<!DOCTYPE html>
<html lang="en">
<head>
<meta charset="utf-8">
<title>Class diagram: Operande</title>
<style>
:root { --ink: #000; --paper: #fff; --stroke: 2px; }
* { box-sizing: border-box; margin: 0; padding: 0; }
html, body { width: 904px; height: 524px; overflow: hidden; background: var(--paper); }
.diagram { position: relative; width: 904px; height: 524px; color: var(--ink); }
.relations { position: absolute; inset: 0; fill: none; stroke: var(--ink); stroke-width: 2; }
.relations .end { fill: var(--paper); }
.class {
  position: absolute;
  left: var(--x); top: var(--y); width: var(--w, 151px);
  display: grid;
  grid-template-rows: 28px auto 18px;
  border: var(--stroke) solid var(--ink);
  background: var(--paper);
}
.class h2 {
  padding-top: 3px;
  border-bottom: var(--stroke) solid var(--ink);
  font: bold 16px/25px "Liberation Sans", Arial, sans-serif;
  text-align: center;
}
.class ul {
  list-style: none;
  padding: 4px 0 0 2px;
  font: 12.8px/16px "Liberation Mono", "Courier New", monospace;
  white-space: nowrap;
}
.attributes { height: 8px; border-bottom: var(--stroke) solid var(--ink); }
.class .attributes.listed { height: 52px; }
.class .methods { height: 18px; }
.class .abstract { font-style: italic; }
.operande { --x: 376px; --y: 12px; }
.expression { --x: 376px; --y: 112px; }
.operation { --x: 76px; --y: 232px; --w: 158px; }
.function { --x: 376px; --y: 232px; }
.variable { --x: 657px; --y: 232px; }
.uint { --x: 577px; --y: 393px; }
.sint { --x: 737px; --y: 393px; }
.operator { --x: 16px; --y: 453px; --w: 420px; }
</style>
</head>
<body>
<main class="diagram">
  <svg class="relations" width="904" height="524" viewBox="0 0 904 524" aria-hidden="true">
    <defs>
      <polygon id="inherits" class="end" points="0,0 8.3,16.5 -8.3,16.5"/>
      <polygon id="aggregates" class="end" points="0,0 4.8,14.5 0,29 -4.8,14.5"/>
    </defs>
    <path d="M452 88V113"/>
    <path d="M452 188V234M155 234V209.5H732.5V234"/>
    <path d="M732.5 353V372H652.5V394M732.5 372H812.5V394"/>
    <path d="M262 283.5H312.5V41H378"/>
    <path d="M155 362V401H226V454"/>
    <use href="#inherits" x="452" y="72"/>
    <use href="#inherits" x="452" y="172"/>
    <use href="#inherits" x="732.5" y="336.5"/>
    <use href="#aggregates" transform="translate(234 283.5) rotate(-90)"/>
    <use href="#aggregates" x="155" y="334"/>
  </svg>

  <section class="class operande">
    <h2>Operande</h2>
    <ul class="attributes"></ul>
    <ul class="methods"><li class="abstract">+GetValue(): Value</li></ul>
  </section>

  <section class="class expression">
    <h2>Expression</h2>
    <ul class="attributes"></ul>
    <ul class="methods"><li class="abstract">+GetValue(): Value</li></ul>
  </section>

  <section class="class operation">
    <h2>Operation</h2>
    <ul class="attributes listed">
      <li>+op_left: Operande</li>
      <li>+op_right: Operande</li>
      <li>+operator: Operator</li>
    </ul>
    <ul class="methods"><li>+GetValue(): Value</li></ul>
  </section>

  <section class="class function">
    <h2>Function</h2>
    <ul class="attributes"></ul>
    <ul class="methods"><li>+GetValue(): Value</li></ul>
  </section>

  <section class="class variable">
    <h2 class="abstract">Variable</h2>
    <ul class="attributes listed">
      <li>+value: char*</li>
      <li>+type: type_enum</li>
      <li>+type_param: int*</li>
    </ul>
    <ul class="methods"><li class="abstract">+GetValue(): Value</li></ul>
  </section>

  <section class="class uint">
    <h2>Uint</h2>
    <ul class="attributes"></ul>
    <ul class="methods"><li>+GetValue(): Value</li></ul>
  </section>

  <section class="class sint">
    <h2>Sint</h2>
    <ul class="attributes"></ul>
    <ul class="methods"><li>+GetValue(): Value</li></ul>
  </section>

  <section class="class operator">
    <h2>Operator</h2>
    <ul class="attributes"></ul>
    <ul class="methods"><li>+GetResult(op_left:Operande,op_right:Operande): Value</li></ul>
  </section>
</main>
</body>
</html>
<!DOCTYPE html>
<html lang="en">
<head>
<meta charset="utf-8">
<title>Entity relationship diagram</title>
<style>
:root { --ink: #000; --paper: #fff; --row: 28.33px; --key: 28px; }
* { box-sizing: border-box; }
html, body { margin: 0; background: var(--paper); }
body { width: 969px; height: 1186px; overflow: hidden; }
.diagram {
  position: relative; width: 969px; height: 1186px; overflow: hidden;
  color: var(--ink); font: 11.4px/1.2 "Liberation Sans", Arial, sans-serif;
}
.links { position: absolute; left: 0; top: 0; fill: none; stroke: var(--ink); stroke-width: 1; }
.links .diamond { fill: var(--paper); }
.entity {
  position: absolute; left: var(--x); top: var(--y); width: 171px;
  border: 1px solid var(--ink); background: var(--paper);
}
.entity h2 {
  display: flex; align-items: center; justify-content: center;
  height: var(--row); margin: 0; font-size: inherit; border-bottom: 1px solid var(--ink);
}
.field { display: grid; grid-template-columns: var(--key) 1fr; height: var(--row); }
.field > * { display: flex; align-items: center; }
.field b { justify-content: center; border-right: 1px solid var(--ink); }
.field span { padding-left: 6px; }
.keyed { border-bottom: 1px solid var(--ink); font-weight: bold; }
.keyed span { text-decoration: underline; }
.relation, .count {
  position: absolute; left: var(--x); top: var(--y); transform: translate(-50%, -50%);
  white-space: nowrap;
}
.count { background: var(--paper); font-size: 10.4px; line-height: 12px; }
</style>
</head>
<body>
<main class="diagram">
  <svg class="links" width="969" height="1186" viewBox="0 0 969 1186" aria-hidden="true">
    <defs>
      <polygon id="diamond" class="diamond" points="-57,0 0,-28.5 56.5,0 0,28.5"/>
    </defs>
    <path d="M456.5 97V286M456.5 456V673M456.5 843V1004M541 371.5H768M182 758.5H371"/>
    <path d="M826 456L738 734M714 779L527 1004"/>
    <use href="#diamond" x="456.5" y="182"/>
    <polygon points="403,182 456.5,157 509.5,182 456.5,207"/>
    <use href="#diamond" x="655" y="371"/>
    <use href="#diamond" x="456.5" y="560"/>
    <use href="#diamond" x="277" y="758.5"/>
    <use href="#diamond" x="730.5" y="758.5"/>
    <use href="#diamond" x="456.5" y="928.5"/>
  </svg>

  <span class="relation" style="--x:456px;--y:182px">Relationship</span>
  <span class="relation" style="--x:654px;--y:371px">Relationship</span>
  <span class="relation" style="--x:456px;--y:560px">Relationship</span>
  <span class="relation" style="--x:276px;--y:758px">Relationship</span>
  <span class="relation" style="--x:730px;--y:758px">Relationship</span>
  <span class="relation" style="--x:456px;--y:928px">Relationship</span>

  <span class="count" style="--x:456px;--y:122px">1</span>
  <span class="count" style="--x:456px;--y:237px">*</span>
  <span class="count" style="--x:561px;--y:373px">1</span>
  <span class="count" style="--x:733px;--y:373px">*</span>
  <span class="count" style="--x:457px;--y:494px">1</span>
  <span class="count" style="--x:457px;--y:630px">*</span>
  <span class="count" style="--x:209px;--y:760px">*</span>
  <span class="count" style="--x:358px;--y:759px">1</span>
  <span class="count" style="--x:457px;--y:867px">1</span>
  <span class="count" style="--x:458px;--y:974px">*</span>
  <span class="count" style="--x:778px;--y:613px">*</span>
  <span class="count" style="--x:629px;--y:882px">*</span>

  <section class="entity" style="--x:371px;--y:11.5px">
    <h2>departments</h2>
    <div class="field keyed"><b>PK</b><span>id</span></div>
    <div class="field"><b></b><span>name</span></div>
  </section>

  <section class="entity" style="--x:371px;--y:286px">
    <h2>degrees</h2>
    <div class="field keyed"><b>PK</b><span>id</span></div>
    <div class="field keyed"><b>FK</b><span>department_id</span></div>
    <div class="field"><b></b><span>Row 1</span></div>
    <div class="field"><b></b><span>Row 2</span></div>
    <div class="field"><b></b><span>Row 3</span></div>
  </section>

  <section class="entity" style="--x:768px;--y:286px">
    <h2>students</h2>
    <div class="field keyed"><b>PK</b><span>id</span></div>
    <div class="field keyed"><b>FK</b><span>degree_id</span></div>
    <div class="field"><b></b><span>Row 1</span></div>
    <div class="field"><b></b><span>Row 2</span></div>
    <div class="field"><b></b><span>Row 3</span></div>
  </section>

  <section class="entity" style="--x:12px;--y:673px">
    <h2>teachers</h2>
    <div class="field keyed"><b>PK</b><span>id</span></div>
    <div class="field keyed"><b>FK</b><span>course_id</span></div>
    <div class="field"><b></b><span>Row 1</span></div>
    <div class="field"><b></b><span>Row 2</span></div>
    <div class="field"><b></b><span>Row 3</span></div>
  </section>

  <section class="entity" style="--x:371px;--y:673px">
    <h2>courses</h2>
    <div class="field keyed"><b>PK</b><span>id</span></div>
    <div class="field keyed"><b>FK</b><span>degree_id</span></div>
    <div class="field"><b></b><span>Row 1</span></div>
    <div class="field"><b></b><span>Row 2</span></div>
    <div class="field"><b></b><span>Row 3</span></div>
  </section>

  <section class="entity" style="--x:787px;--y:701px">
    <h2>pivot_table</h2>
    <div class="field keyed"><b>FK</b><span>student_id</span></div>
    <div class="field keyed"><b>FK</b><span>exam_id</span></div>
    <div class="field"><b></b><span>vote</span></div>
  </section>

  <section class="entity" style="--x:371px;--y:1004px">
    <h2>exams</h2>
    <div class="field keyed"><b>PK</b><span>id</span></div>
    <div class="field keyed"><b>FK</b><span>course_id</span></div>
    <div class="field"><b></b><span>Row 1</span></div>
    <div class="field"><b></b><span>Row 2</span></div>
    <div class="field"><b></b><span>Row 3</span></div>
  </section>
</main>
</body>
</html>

## Work required
Looking at the listing above, which lines hold "center"? Copy every such line.

## Response for this exercise
  text-align: center;
  display: flex; align-items: center; justify-content: center;
.field > * { display: flex; align-items: center; }
.field b { justify-content: center; border-right: 1px solid var(--ink); }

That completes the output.